Whereas I think you would not really need a Russian soldier’s hat with the insignia at the front, the thick fur hats are of good use on a cold day. Also the t-shirts were reasonably priced, and I did not see them anywhere else in Berlin. You know, those t-shirts with the print that you are leaving the American sector, in English, German, Russian and French.
They also sell historic post-cards and photos.
The little red and green Ampelmann figures of East Berlin proved so popular that they have thankfully been saved and continue to be used at most pedestrian road crossing points around the city. They are another (very lucrative) little symbol proving to be a best seller amongst tourists and a few shops selling nothing but Ampelmann merchandise have appeared around the city.
What to buy: Think of an object - put a red or green Ampelmann on it - and these shops probably sell it! Immensely collectable, (and quite expensive!) - they make an interesting souvenir to take home.
Green to walk, Red to stop by the way :))
What to pay: Anything from a Euro to a lot more!
Everybody likes to take home souvenirs. The best place to find from my opinion was the road leading up to the brandenberg tor. I thought would be most expensive but comparable to prices elsewhere.
What to buy: Good mix of crafts on Christmas stalls and the more "normal" souvenirs in various shops.
What to pay: Souvenirs are expensive but no more than elsewhere on my merry travels.
Under Den Linden is one of the most beautiful parts of Berlin, with lots of souvenirs shops - mostly up the st., when you face Brandenburg gate. It doesn't really matter which one you enter, since most of them sell more or less the same stuff and charge unbelievably high prices.
DO NOT buy pieces of the Berlin wall there - you can find all over the city, for much lower prices, starting 0.5 EUR.
You can find some Ampelmenn products in most of the stores, which are also pretty expensive - starting at about 5-10 EUR for simple stuff, like hats and postcards.
There are some nice T-shirts and woolen hats, as well as a lot of very cool postcards and posters, but they too are pretty pricy.
What to buy: Generally speaking, Berlin is a city with lots of bargains - most of the shops in the east part quarters are surprisingly inexpensive.
Also, there's Bergman st. in Kreuzberg (and many other places in this nice quarter), where you can find great stuff and pay less. There's also some great second hand clothing shops there, and a nice market.
AVOID the shops in the west side. If you're looking for boutique shops, cloth or souvenirs, try to look for little shops in the Mitte quarter (also the place with most of the tourist attractions).

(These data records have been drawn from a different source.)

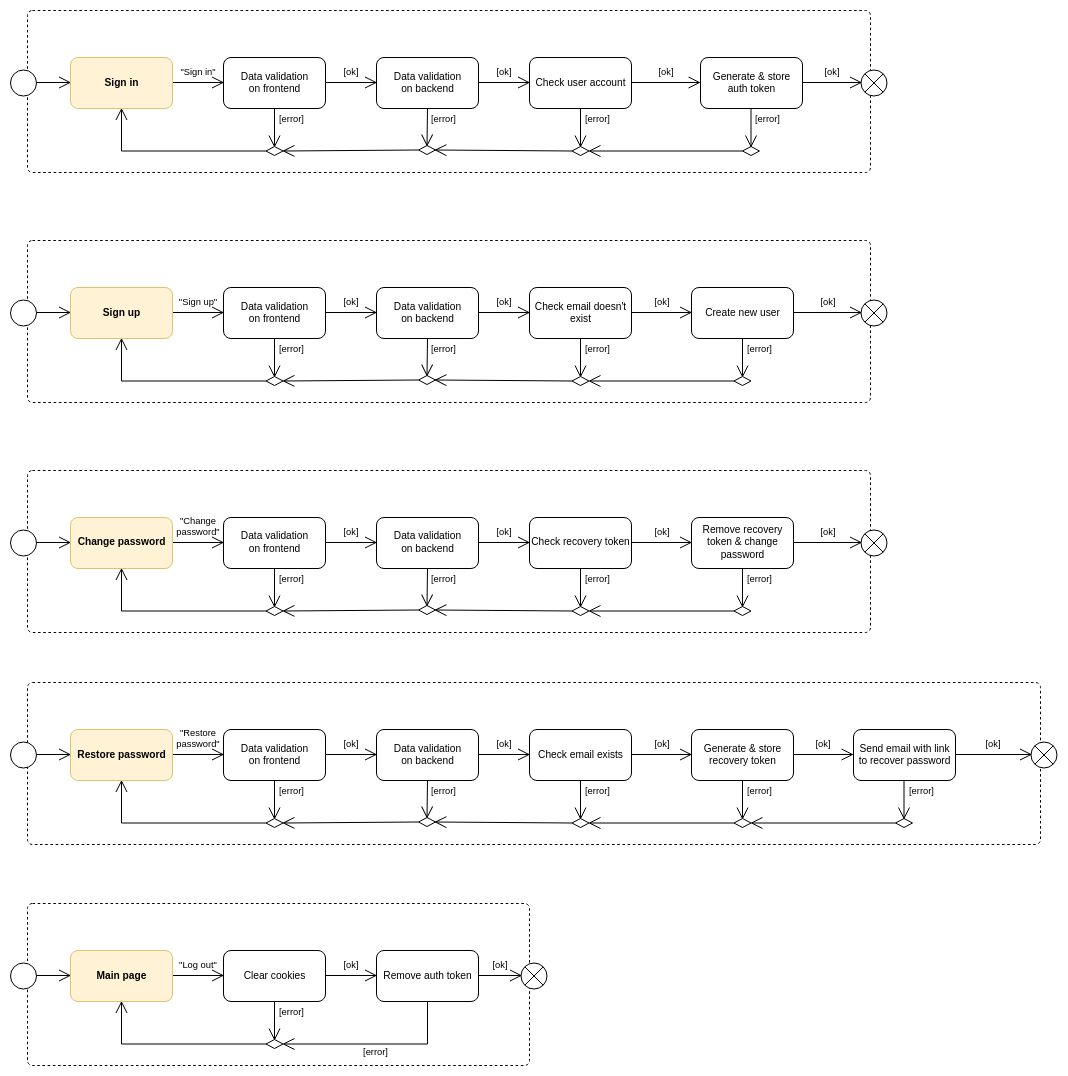
<!DOCTYPE html>
<html lang="en">
<head>
<meta charset="utf-8">
<title>Account activity flows</title>
<style>
:root { --ink: #000; --paper: #fff; --page-fill: #fff2d5; --page-line: #dfc36d; }
* { box-sizing: border-box; margin: 0; }
html, body { width: 1068px; height: 1076px; overflow: hidden; background: var(--paper); }
body { position: relative; color: var(--ink); font-family: "Liberation Sans", Arial, sans-serif; }
.shared { position: absolute; width: 0; height: 0; }
.flow { position: absolute; left: 0; top: var(--top); width: 1068px; height: 164px; }
.lines { position: absolute; inset: 0; fill: none; stroke: var(--ink); stroke-width: 1; overflow: visible; }
.frame { stroke-dasharray: 2.6 2.6; }
.arrow { marker-end: url(#head); }
.step, .page { position: absolute; left: var(--x); top: 47px; width: 103px; height: 52px; display: grid; place-content: center; text-align: center; white-space: nowrap; font-size: 10.2px; line-height: 12.4px; border: 1px solid var(--ink); border-radius: 8px; background: var(--paper); font-weight: 400; }
.page { font-weight: 700; background: var(--page-fill); border-color: var(--page-line); }
.step, .page, .label { font-size: var(--size, 10.2px); }
.label { --size: 9.35px; position: absolute; left: var(--x); top: 57px; transform: translateX(-50%); line-height: 11px; text-align: center; white-space: nowrap; }
.two-line { top: 46px; }
.error { top: 104px; transform: none; }
.below { top: 144px; transform: translateX(-50%); }
</style>
</head>
<body>
<svg class="shared" aria-hidden="true">
  <defs>
    <marker id="head" markerUnits="userSpaceOnUse" markerWidth="14" markerHeight="14" refX="12" refY="7" orient="auto">
      <path d="M1 1.5 L12 7 L1 12.5" fill="none" stroke="#000"/>
    </marker>
    <polygon id="merge" points="-8.5,0 0,-4.5 8.5,0 0,4.5" fill="#fff"/>
    <g id="end">
      <circle r="13" fill="#fff"/>
      <path d="M-9.2 -9.2 L9.2 9.2 M9.2 -9.2 L-9.2 9.2"/>
    </g>
    <g id="entry">
      <circle cx="23.5" cy="73" r="13" fill="#fff"/>
      <path class="arrow" d="M36.5 72.5 H70"/>
      <path class="arrow" d="M172.5 72.5 H223"/>
      <path class="arrow" d="M325.5 72.5 H376"/>
      <path class="arrow" d="M274.5 98 V136.5"/>
      <use href="#merge" x="274.5" y="141"/>
      <path class="arrow" d="M266 141 H121.5 V99"/>
    </g>
    <g id="checks">
      <use href="#entry"/>
      <path class="arrow" d="M478.5 72.5 H529"/>
      <path class="arrow" d="M427.5 98 L427 135.5"/>
      <path class="arrow" d="M580.5 98 V136.5"/>
      <use href="#merge" x="427" y="140"/>
      <use href="#merge" x="580.5" y="141"/>
      <path class="arrow" d="M418.5 140 L283.5 141"/>
      <path class="arrow" d="M572 141 L435.5 140"/>
    </g>
  </defs>
</svg>

<section class="flow" style="--top:10px">
  <svg class="lines" width="1068" height="164" aria-hidden="true">
    <rect class="frame" x="27.5" y=".5" width="843" height="162" rx="5"/>
    <use href="#checks"/>
    <path class="arrow" d="M631.5 72.5 H699.5"/>
    <path class="arrow" d="M802.5 72.5 H861"/>
    <path class="arrow" d="M751 98 V136.5"/>
    <use href="#merge" x="751" y="141"/>
    <path class="arrow" d="M742.5 141 H589.5"/>
    <use href="#end" x="874" y="73"/>
  </svg>
  <h2 class="page" style="--x:70px">Sign in</h2>
  <div class="step" style="--x:223px">Data validation<br>on frontend</div>
  <div class="step" style="--x:376px">Data validation<br>on backend</div>
  <div class="step" style="--x:529px">Check user account</div>
  <div class="step" style="--x:700px">Generate &amp; store<br>auth token</div>
  <span class="label" style="--x:198px">"Sign in"</span>
  <span class="label" style="--x:351px">[ok]</span>
  <span class="label" style="--x:504px">[ok]</span>
  <span class="label" style="--x:666px">[ok]</span>
  <span class="label" style="--x:832px">[ok]</span>
  <span class="label error" style="--x:279px">[error]</span>
  <span class="label error" style="--x:431px">[error]</span>
  <span class="label error" style="--x:585px">[error]</span>
  <span class="label error" style="--x:755px">[error]</span>
</section>

<section class="flow" style="--top:240px">
  <svg class="lines" width="1068" height="164" aria-hidden="true">
    <rect class="frame" x="27.5" y=".5" width="843" height="162" rx="5"/>
    <use href="#checks"/>
    <path class="arrow" d="M631.5 72.5 H691"/>
    <path class="arrow" d="M793.5 72.5 H861"/>
    <path class="arrow" d="M742.5 98 V136.5"/>
    <use href="#merge" x="742.5" y="141"/>
    <path class="arrow" d="M734 141 H589.5"/>
    <use href="#end" x="874" y="73"/>
  </svg>
  <h2 class="page" style="--x:70px">Sign up</h2>
  <div class="step" style="--x:223px">Data validation<br>on frontend</div>
  <div class="step" style="--x:376px">Data validation<br>on backend</div>
  <div class="step" style="--x:529px">Check email doesn't<br>exist</div>
  <div class="step" style="--x:691px">Create new user</div>
  <span class="label" style="--x:198px">"Sign up"</span>
  <span class="label" style="--x:351px">[ok]</span>
  <span class="label" style="--x:504px">[ok]</span>
  <span class="label" style="--x:662px">[ok]</span>
  <span class="label" style="--x:828px">[ok]</span>
  <span class="label error" style="--x:279px">[error]</span>
  <span class="label error" style="--x:431px">[error]</span>
  <span class="label error" style="--x:585px">[error]</span>
  <span class="label error" style="--x:747px">[error]</span>
</section>

<section class="flow" style="--top:469.5px">
  <svg class="lines" width="1068" height="164" aria-hidden="true">
    <rect class="frame" x="27.5" y=".5" width="843" height="162" rx="5"/>
    <use href="#checks"/>
    <path class="arrow" d="M631.5 72.5 H691"/>
    <path class="arrow" d="M793.5 72.5 H861"/>
    <path class="arrow" d="M742.5 98 V136.5"/>
    <use href="#merge" x="742.5" y="141"/>
    <path class="arrow" d="M734 141 H589.5"/>
    <use href="#end" x="874" y="73"/>
  </svg>
  <h2 class="page" style="--x:70px">Change password</h2>
  <div class="step" style="--x:223px">Data validation<br>on frontend</div>
  <div class="step" style="--x:376px">Data validation<br>on backend</div>
  <div class="step" style="--x:529px">Check recovery token</div>
  <div class="step" style="--x:691px">Remove recovery<br>token &amp; change<br>password</div>
  <span class="label two-line" style="--x:198px">"Change<br>password"</span>
  <span class="label" style="--x:351px">[ok]</span>
  <span class="label" style="--x:504px">[ok]</span>
  <span class="label" style="--x:662px">[ok]</span>
  <span class="label" style="--x:828px">[ok]</span>
  <span class="label error" style="--x:279px">[error]</span>
  <span class="label error" style="--x:431px">[error]</span>
  <span class="label error" style="--x:585px">[error]</span>
  <span class="label error" style="--x:747px">[error]</span>
</section>

<section class="flow" style="--top:682px">
  <svg class="lines" width="1068" height="164" aria-hidden="true">
    <rect class="frame" x="27.5" y=".5" width="1013" height="162" rx="5"/>
    <use href="#checks"/>
    <path class="arrow" d="M631.5 72.5 H691"/>
    <path class="arrow" d="M793.5 72.5 H852.5"/>
    <path class="arrow" d="M955.5 72.5 H1031"/>
    <path class="arrow" d="M742.5 98 V136.5"/>
    <path class="arrow" d="M904 98 V136.5"/>
    <use href="#merge" x="742.5" y="141"/>
    <use href="#merge" x="904" y="141"/>
    <path class="arrow" d="M734 141 H589.5"/>
    <path class="arrow" d="M895.5 141 H751.5"/>
    <use href="#end" x="1044" y="73"/>
  </svg>
  <h2 class="page" style="--x:70px">Restore password</h2>
  <div class="step" style="--x:223px">Data validation<br>on frontend</div>
  <div class="step" style="--x:376px">Data validation<br>on backend</div>
  <div class="step" style="--x:529px">Check email exists</div>
  <div class="step" style="--x:691px">Generate &amp; store<br>recovery token</div>
  <div class="step" style="--x:853px">Send email with link<br>to recover password</div>
  <span class="label two-line" style="--x:198px">"Restore<br>password"</span>
  <span class="label" style="--x:351px">[ok]</span>
  <span class="label" style="--x:504px">[ok]</span>
  <span class="label" style="--x:662px">[ok]</span>
  <span class="label" style="--x:823px">[ok]</span>
  <span class="label" style="--x:993px">[ok]</span>
  <span class="label error" style="--x:279px">[error]</span>
  <span class="label error" style="--x:431px">[error]</span>
  <span class="label error" style="--x:585px">[error]</span>
  <span class="label error" style="--x:747px">[error]</span>
  <span class="label error" style="--x:909px">[error]</span>
</section>

<section class="flow" style="--top:903px">
  <svg class="lines" width="1068" height="164" aria-hidden="true">
    <rect class="frame" x="27.5" y=".5" width="502" height="162" rx="5"/>
    <use href="#entry"/>
    <path class="arrow" d="M478.5 72.5 H521"/>
    <path class="arrow" d="M427.5 98 V141 H283.5"/>
    <use href="#end" x="534" y="73"/>
  </svg>
  <h2 class="page" style="--x:70px">Main page</h2>
  <div class="step" style="--x:223px">Clear cookies</div>
  <div class="step" style="--x:376px">Remove auth token</div>
  <span class="label" style="--x:198px">"Log out"</span>
  <span class="label" style="--x:351px">[ok]</span>
  <span class="label" style="--x:500px">[ok]</span>
  <span class="label error" style="--x:279px">[error]</span>
  <span class="label below" style="--x:375.5px">[error]</span>
</section>
</body>
</html>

Also, you can find some inexpensive gifts, souvenirs and clothing all over the net. I like very much this one that I found lately: http://www.cafepress.com//berlin_2006
What to pay: I bought a wonderful coat for 4 EUR only, at a second hand outlet. My GF bought 6 kg of cloth for 12 EUR in Bergman st. We bought some very expensive Ampelmenn goods, and lots of tiny souvenirs for cents - outside the central places.
If you're looking to buy souvenirs, head to Unter den Linden. It's lined with Souvenir shops from the Brandenburger gate all the way past FriedrichStraße. You can buy almost anything there too, from postcards to t-shirts, and pieces of the Berlin wall (though how they dont eventually run out of those is a mystery).
What to buy: Well, if you REALLY want to take a piece of Berlin home with you... Buy a piece of the wall. they come in various shapes and sizes, most still have some form of paint on them, and they range in price from €2 - about €8.
What to pay: Postcards start at abou €0.50. T-shirts are at the top end, costing about €15 - 20.
Giving in to a serious fit of Ostalgie can be solved by visiting the plentiful souvenir shops in Berlin-Mitte. Especially around Checkpoint Charlie you'll find a huge array of former communist memorabilia. I love the little Ämpelmännchen, but hey to each his own, right?
What to buy: I'd say buy a red t-shirt with a hammer and sickle. Red's the new black, after all, and at less than EUR10 they're very inexpensive.